We need to share the stories of women like Achsah and Deborah, emphasize characters like Hannah and Huldah, and legitimize the many biblical women we have misinterpreted as seducers and evil tricksters, like Tamar in Genesis. We need to do this on behalf of the girls in Sabbath School who are not hearing stories of good role models that look like them. We need to do this on behalf of the women who are underrepresented in congregations. We need to do this for the benefit of our church as a whole.

Mindy Bielas is currently a M.A. student at Claremont School of Theology, focusing on Hebrew Bible and Women and Gender Studies. She graduated from La Sierra University with a BA in Religious Studies and Pre-Seminary as well as a Masters of Theological Studies. Prior to her degree at CST, she pastored at Vallejo Drive SDA Church. When she is not studying she enjoys painting. To see some of her art work visit

The article image above was painted by the author.

This is a companion discussion topic for the original entry at

(Bodie Parkhurst) #2

I experienced much the same thing.

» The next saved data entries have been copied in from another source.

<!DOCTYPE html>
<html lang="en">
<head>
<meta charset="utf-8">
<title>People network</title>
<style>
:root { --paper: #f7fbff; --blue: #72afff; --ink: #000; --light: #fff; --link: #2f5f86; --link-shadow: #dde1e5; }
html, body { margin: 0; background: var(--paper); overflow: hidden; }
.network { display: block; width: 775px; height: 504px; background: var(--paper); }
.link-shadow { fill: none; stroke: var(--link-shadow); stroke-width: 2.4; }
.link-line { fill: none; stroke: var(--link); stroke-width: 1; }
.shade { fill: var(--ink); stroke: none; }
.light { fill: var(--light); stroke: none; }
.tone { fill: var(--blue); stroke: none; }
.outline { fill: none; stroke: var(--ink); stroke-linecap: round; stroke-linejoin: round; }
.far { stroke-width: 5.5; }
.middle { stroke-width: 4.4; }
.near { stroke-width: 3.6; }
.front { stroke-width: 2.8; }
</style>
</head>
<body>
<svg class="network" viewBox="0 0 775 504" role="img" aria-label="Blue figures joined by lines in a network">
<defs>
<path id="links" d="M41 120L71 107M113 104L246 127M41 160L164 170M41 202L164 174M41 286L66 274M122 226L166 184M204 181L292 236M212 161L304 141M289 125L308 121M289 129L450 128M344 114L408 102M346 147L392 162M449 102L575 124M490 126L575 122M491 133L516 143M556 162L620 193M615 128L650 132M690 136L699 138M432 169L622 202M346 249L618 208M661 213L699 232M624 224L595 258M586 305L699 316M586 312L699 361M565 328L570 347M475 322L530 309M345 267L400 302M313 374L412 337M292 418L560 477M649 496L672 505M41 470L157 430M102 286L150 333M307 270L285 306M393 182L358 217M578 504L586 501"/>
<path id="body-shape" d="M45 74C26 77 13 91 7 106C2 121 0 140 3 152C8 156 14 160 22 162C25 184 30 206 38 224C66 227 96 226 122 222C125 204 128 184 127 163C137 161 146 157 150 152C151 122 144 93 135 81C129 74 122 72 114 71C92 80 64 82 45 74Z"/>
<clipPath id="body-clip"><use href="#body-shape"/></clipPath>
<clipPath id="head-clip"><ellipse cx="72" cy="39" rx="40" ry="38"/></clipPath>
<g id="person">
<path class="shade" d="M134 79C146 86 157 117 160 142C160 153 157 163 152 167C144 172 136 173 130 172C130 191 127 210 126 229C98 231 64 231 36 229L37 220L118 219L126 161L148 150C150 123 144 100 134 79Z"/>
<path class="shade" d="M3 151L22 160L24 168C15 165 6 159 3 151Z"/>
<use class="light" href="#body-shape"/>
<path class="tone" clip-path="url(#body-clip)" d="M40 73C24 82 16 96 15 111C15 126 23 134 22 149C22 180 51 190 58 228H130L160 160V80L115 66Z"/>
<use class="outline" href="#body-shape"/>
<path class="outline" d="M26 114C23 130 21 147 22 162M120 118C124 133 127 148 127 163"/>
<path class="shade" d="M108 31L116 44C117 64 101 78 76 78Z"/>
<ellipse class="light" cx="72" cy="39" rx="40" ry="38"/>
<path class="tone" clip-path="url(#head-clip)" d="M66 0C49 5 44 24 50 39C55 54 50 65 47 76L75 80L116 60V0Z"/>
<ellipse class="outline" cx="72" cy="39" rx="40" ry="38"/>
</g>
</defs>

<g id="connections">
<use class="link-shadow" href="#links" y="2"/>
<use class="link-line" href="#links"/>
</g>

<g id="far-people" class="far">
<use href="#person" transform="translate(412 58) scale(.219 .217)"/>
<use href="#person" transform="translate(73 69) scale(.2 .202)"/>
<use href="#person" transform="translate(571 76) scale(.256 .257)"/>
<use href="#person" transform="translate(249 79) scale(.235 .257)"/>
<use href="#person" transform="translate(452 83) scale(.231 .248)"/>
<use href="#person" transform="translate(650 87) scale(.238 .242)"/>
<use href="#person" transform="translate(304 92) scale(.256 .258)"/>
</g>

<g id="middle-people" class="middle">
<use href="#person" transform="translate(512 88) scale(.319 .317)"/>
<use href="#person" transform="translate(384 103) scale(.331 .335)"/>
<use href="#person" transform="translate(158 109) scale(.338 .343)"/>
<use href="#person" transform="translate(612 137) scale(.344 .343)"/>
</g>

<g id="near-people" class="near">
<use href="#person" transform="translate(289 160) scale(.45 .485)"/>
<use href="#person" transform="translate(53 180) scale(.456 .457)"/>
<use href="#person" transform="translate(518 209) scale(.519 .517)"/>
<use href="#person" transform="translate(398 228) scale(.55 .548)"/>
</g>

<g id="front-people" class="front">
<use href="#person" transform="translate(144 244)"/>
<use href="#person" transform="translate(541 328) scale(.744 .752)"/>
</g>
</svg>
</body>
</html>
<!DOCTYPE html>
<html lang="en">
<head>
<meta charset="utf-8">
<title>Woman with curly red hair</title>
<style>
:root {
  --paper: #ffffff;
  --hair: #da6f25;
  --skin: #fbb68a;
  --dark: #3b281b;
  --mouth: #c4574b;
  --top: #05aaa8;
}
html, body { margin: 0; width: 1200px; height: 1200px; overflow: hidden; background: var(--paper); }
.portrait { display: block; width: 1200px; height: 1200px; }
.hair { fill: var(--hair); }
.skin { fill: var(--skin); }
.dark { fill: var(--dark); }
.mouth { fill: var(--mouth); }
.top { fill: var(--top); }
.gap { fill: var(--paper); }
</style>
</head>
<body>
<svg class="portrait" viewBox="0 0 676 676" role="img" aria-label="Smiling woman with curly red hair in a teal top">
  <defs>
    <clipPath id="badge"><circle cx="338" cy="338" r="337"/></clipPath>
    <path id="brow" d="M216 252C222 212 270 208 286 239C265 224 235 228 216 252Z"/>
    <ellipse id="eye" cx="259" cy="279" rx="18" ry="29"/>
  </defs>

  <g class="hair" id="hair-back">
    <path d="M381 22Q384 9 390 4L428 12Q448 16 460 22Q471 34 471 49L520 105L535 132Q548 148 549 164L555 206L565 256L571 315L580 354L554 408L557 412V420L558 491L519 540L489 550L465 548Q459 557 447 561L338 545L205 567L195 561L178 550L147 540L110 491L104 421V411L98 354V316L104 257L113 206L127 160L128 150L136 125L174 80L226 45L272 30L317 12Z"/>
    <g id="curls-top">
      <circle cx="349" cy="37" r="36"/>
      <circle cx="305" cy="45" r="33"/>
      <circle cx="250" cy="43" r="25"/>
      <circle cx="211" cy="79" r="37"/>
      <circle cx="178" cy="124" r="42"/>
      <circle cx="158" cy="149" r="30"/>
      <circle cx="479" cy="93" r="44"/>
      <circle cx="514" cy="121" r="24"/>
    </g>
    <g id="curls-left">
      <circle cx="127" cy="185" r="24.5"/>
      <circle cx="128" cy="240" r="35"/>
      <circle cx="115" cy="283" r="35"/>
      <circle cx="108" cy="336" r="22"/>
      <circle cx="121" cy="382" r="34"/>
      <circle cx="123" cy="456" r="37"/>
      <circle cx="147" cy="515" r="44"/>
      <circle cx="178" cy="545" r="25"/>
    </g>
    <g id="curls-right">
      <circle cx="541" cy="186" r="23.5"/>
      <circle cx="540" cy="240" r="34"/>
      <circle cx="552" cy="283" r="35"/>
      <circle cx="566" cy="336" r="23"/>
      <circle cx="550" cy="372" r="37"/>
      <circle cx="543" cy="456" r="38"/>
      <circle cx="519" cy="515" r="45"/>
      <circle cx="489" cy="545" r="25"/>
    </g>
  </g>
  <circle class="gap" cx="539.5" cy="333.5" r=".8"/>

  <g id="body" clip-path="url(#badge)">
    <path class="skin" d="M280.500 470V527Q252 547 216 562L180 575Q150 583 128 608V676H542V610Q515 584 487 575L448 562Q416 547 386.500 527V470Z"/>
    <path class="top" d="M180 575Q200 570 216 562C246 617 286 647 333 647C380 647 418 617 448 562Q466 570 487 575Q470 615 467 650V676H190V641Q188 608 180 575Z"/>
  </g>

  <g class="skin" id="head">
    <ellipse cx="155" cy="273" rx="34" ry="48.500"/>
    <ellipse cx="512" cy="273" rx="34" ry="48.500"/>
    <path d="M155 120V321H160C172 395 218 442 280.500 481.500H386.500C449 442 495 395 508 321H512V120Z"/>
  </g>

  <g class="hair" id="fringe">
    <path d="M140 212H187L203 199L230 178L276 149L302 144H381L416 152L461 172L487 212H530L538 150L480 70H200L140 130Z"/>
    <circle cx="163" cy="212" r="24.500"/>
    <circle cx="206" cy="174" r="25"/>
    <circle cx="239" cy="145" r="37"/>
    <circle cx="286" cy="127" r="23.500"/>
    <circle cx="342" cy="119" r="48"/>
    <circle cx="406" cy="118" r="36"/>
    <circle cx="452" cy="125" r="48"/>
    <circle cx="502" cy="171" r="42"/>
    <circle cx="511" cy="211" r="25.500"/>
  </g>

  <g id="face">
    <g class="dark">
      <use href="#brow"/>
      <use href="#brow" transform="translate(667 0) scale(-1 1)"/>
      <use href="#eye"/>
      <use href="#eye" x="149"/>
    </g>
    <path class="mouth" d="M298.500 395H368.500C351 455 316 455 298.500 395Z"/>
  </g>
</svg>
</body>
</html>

Women as a whole are simply not taken seriously in Christianity. Yes, there are a few women who get trotted out time and again–Mary and Jezebel spring to mind–but they are only famous in the context of their relations with the men in their lives. The Bible certainly contains more women’s stories than we normally discuss, but taken as a whole the Bible as we have it reflects millenia of misoogyny–the stories are overwhelmingly about men. I would add that children suffer a similar lack of strong role models. As with the women, children are overwhelmingly portrayed in terms of their relationships with the men in their lives–the priests, the king, occasionally a father, or God (who, all information about the gender-neutrality of early references nothwithstanding, is overwhelmingly presented as male). I can’t think of a single story of a girl child. And if we look for stories of children who experience abuse or negative parenting and triumph–I finally just gave up. I grew up knowing that the Bible stories might be relevant for some people, but they certainly weren’t for me. There were simply no role models with whom my own experience resonated. Oddly enough, I have found strong, positive role models in the myths and literature of pre-christian cultures–stories that offer a way of coming to grips with and dealing positively with the reality of my own experience. I suspect there may be many reasons for this–the culture at the time of writing was in many cases very different from ours–different values, goals, mores, and cultures. And then the documents were edited repeatedly to"clarify meaning" and “correct” errors–which often meant to modify the information to meet the needs and comfort zones of later readers whose culture had shifted. The Christian Bible was assembled in an era when hatred toward and fear of women (particularly powerful women) had reached pathological levels. And the Bible reflects this. The question is, can we consider a book that has been shaped by wildly divergent special interests over millenia (to say nothing of accidental errors) God’s word? If so, how will we read it? Is it responsible to apply values that justified often-savage behavior as right acting. I know what I believe, but I think it’s a question each person must answer for himself or herself. The only real bedrock is the need, as Bart Ehrman puts it, to understand how the Bible was created, if we are going to use it as a guide for our lives.